Our fourth example raises the question of whether a local government can impose a minimum separation requirement between facilities in order to maintain the single-family, non-institutional character of a neighborhood. The state law, G.S. 168-22, allows a half-mile separation requirement, so that would allow a local government to prohibit a second family care home across the street from an existing home, provided that requirement in written into the zoning ordinance. But what about the requirement in federal law for reasonable accommodation? While some federal courts have upheld separation requirements, others have invalidated substantially similar requirements. As with the number of residents, the question of how much accommodation is “reasonable” depends on the particular facts involved. Nationally, the larger the minimum separation is, the less likely it is to be upheld. In North Carolina, the court in Oxford House, Inc. v. City of Raleigh, No. 5:98-CV-113-BO(2), 1999 WL 1940013 (E.D.N.C. Jan. 26, 1999), upheld the city’s 375-yard minimum separation between “supportive housing residences,” which included facilities serving disabled persons. While Wilmington’s half-mile separation was upheld in the Oxford House, Inc. v. City of Wilmington case noted above, courts in other states have invalidated substantially similar restrictions. It is reasonable to conclude that some separation is allowed, but as that distance approaches a half mile, the need for some accommodation in individual cases needs to be given careful consideration.
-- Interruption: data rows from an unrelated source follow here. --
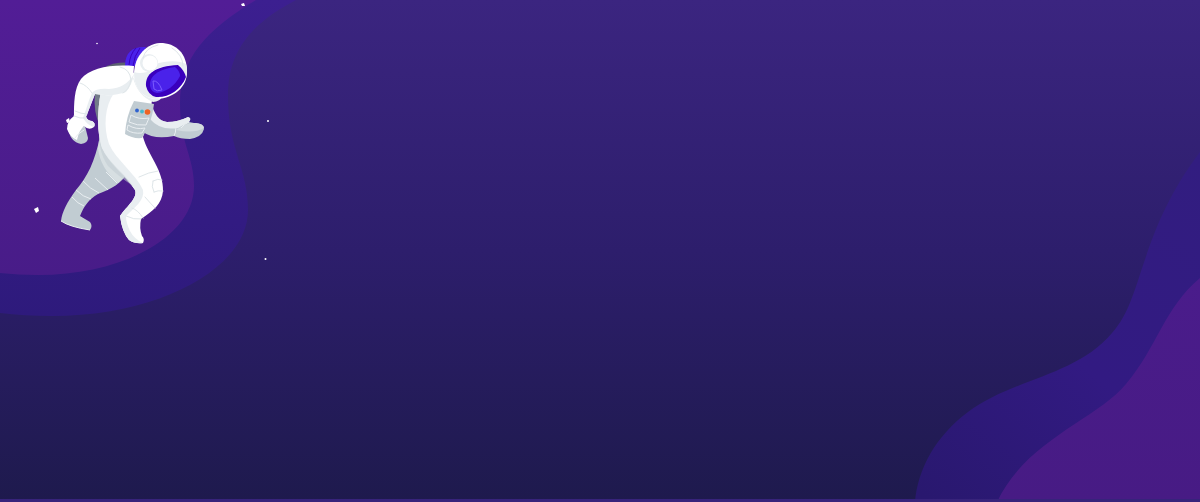
<!DOCTYPE html>
<html lang="en">
<head>
<meta charset="utf-8">
<title>Space banner</title>
<style>
:root {
  --sky-top: #3b2580;
  --sky-mid: #2d1e6c;
  --sky-low: #1e1a4d;
  --white: #ffffff;
  --pale: #e9eef1;
  --grey: #c1ccd2;
  --seam: #dfe6e9;
  --visor: #3a00bd;
  --visor-light: #4a22ea;
  --pack: #4a22ea;
}
* { margin: 0; padding: 0; box-sizing: border-box; }
html, body { width: 1200px; height: 502px; overflow: hidden; background: var(--sky-low); }
.banner { display: block; width: 1200px; height: 502px; }
.suit { fill: var(--white); }
.shade { fill: var(--pale); }
.far { fill: var(--grey); }
.seam { fill: none; stroke: var(--seam); stroke-width: 1; stroke-linecap: round; }
.far-seam { fill: none; stroke: var(--pale); stroke-width: 1; }
.stars { fill: var(--white); }
</style>
</head>
<body>
<svg class="banner" viewBox="0 0 1200 502" role="img" aria-label="Astronaut running through a purple night sky">
  <defs>
    <linearGradient id="sky" x1="0" y1="0" x2="0" y2="1">
      <stop offset="0" stop-color="var(--sky-top)"/>
      <stop offset=".5" stop-color="var(--sky-mid)"/>
      <stop offset="1" stop-color="var(--sky-low)"/>
    </linearGradient>
    <linearGradient id="wave-blue-left" gradientUnits="userSpaceOnUse" x1="0" y1="0" x2="0" y2="316">
      <stop offset="0" stop-color="#3c1f90"/>
      <stop offset=".4" stop-color="#361c88"/>
      <stop offset="1" stop-color="#2e1a7c"/>
    </linearGradient>
    <linearGradient id="wave-violet-left" gradientUnits="userSpaceOnUse" x1="0" y1="0" x2="0" y2="275">
      <stop offset="0" stop-color="#521d96"/>
      <stop offset="1" stop-color="#481c88"/>
    </linearGradient>
    <linearGradient id="wave-blue-right" gradientUnits="userSpaceOnUse" x1="1200" y1="150" x2="930" y2="500">
      <stop offset="0" stop-color="#321d80"/>
      <stop offset=".55" stop-color="#321a82"/>
      <stop offset="1" stop-color="#29186f"/>
    </linearGradient>
    <linearGradient id="wave-violet-right" gradientUnits="userSpaceOnUse" x1="0" y1="278" x2="0" y2="502">
      <stop offset="0" stop-color="#4a1c8b"/>
      <stop offset="1" stop-color="#471b84"/>
    </linearGradient>
  </defs>

  <rect id="background" width="1200" height="502" fill="url(#sky)"/>

  <g id="waves-left">
    <path fill="url(#wave-blue-left)" d="M0 0H296C250 24 228 52 228 96C228 150 248 168 248 210C248 268 160 316 52 316Q24 316 0 313Z"/>
    <path fill="url(#wave-violet-left)" d="M0 0H256C206 30 180 58 180 104C180 144 194 156 194 186C194 236 124 275 38 275Q18 275 0 273Z"/>
  </g>

  <g id="waves-right">
    <path fill="url(#wave-blue-right)" d="M1200 152C1138 234 1144 298 1112 333C1076 376 1014 378 968 412C936 436 918 468 915 502H1200Z"/>
    <path fill="url(#wave-violet-right)" d="M1200 278C1164 308 1158 346 1126 384C1096 420 1026 440 997 502H1200Z"/>
  </g>

  <rect id="bottom-edge" y="499" width="1200" height="3" fill="#37237b"/>

  <g id="stars" class="stars">
    <path d="M241 4L244 3L245 6L242 6Z"/>
    <circle cx="97" cy="43.500" r=".8"/>
    <circle cx="268" cy="121" r="1"/>
    <circle cx="265.500" cy="259" r="1"/>
    <path d="M34 209L38 207L39 211L36 213Z"/>
    <path d="M66 120L69 118L70 122L67 123Z"/>
  </g>

  <g id="astronaut">
    <g id="backpack">
      <path fill="#5b6170" d="M104 68Q114 61 134 63L132 69Z"/>
      <path fill="#727b88" d="M95 92L101 92L100 126Q93 112 95 92Z"/>
      <path fill="var(--pack)" d="M125 66C125 52 133 46 146 47L138 66Z"/>
      <path fill="none" stroke="var(--visor)" d="M129 65Q130 54 136 48M133 66Q134 56 140 48"/>
    </g>

    <g id="far-leg">
      <path class="far" d="M100 136C95 162 87 177 76 190C67 202 62 212 61 221Q69 227 90 230Q93 226 90 222L80 216C84 206 89 199 98 194C112 189 121 183 128 173L122 140Z"/>
      <path class="shade" opacity=".55" d="M99 140L104 150Q110 163 128 173L118 183Q100 168 98 148Z"/>
      <path class="far-seam" d="M76 190Q83 197 91 199M83 181Q90 189 99 193M95 178L108 190M106 172L117 183M72 197Q78 204 84 206"/>
      <path fill="none" stroke="var(--pale)" d="M61 221Q70 227 90 230"/>
    </g>

    <g id="far-arm">
      <path class="far" d="M149 101C153 114 158 121 167 122Q178 122 188 117Q192 118 189 122L194 123Q204 123 204 129Q202 137 190 139Q180 139 174 136Q154 140 143 132Z"/>
      <path class="shade" d="M151 102C154 114 159 121 167 122Q178 122 188 117Q192 118 189 122L178 128Q160 131 150 119Z"/>
      <path fill="#d4dce0" d="M176 130Q186 122 196 123Q204 124 204 128Q194 134 176 130Z"/>
      <path class="far-seam" d="M173 122Q178 128 174 136M189 122Q184 124 181 128"/>
    </g>

    <g id="torso-and-near-leg">
      <path class="suit" d="M101 91C97 112 97 133 102 148C109 164 126 176 135 190C138 198 127 206 120 216Q122 232 129 240Q135 244 143 243Q145 239 142 236Q139 228 141 219C153 211 162 204 163 191C164 171 148 155 143 137L152 101L142 78L126 68Z"/>
      <path class="shade" d="M101 91C97 112 97 133 102 148C109 164 126 176 135 190C138 198 127 206 120 216Q122 232 129 240Q135 244 143 243Q134 239 130 231Q126 223 126 216C135 207 145 200 143 190C136 174 116 160 109 144C103 126 105 106 114 93Z"/>
      <path class="far" opacity=".55" d="M99 128Q99 140 102 148C108 162 124 173 133 186Q118 176 108 166Q98 152 99 128Z"/>
      <path class="seam" d="M139 177Q149 172 158 171M153 181Q158 178 162 180M154 192Q158 190 163 191M145 197Q151 204 155 208M132 208Q138 210 143 218M126 216Q134 220 141 219"/>
      <path class="seam" d="M153 181Q151 187 154 192"/>
    </g>

    <g id="chest-panel">
      <path class="far" d="M134 101L154 104Q152 123 142 138Q133 139 125 134Q126 116 134 101Z"/>
      <path class="far-seam" d="M131 115Q139 120 149 118L146 125Q137 126 129 122ZM128 125Q136 130 145 128L142 133Q133 134 127 130Z"/>
      <circle cx="137" cy="110.500" r="1.900" fill="#2f62cf"/>
      <circle cx="142" cy="111.500" r="1.900" fill="#45b9cf"/>
      <circle cx="147.500" cy="112" r="2.800" fill="#ee6325"/>
    </g>

    <g id="near-arm">
      <path class="far" d="M68 128Q70 142 81 144Q88 143 88 138L85 126Z"/>
      <path class="suit" d="M134 66C111 64 90 68 81 79C74 88 74 104 74 116Q67 121 67 129Q70 137 77 140Q79 130 84 126Q89 131 94 127Q96 123 92 121Q88 121 86 117C89 109 92 102 95 94Q113 97 126 92Q134 82 134 66Z"/>
      <path class="shade" d="M95 94Q113 97 126 92Q132 85 134 74Q126 88 109 89Q96 88 92 93C88 102 86 110 83 118Q88 126 94 127Q96 123 92 121Q88 121 86 117C89 109 92 102 95 94Z"/>
      <path class="seam" d="M120 67Q130 69 131 80Q129 90 123 93M75 111Q81 114 87 114M74 116Q80 119 86 118M80 83Q87 85 92 93"/>
      <path fill="none" stroke="var(--pale)" stroke-linecap="round" d="M74 139Q78 133 84 130"/>
    </g>

    <g id="helmet">
      <path class="shade" d="M133 78Q138 96 153 102Q160 101 161 98L146 82Z"/>
      <path class="suit" d="M187 72C187 53 176 43 160 43C144 44 133 59 134 77C136 91 145 99 157 99C174 98 187 87 187 72Z"/>
      <path class="shade" d="M134 72Q134 91 148 97Q154 100 160 98L147 90Q145 78 151 72Q160 65 179 65L186 77Q188 69 186 64Q178 60 164 62Q153 63 147 72Q139 74 134 72Z"/>
      <path fill="var(--visor)" d="M146 86C145 74 155 66 178 65Q184 70 186 77C181 90 168 98 156 97Q148 95 146 86Z"/>
      <path fill="var(--visor-light)" d="M150 86C149 76 159 69 175 67Q180 71 180 76C175 86 166 92 157 93Q151 92 150 86Z"/>
      <path fill="none" stroke="#7a5cff" stroke-linejoin="round" d="M153 81Q158 80 162 90Q157 92 154 89Z"/>
      <circle cx="149" cy="63" r="9" fill="var(--pale)"/>
      <circle cx="150" cy="63" r="7.500" fill="var(--white)"/>
      <path class="seam" d="M143 58Q145 48 158 45M172 48Q183 55 183 66"/>
    </g>
  </g>
</svg>
</body>
</html>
Group homes that provide services to a relatively small number of persons with disabilities in a residential setting meet an important social need. Both state and federal statutes mandate that local zoning ordinances recognize and support these facilities. A North Carolina zoning ordinance may not keep all of them totally out of a single family zoning district. At a minimum, a group home providing care and services for six (and perhaps seven or eight) disabled persons must be treated just like a single family home. A local government may well decide to provide similar zoning treatment to a broader range of other group homes—those serving other populations or larger homes–the same way. But any local zoning restriction that attempts to exclude protected group homes will be invalidated if challenged. Therefore, North Carolina cities and counties must carefully consider and balance the needs of these protected group homes as they also consider the interests of single family neighborhoods.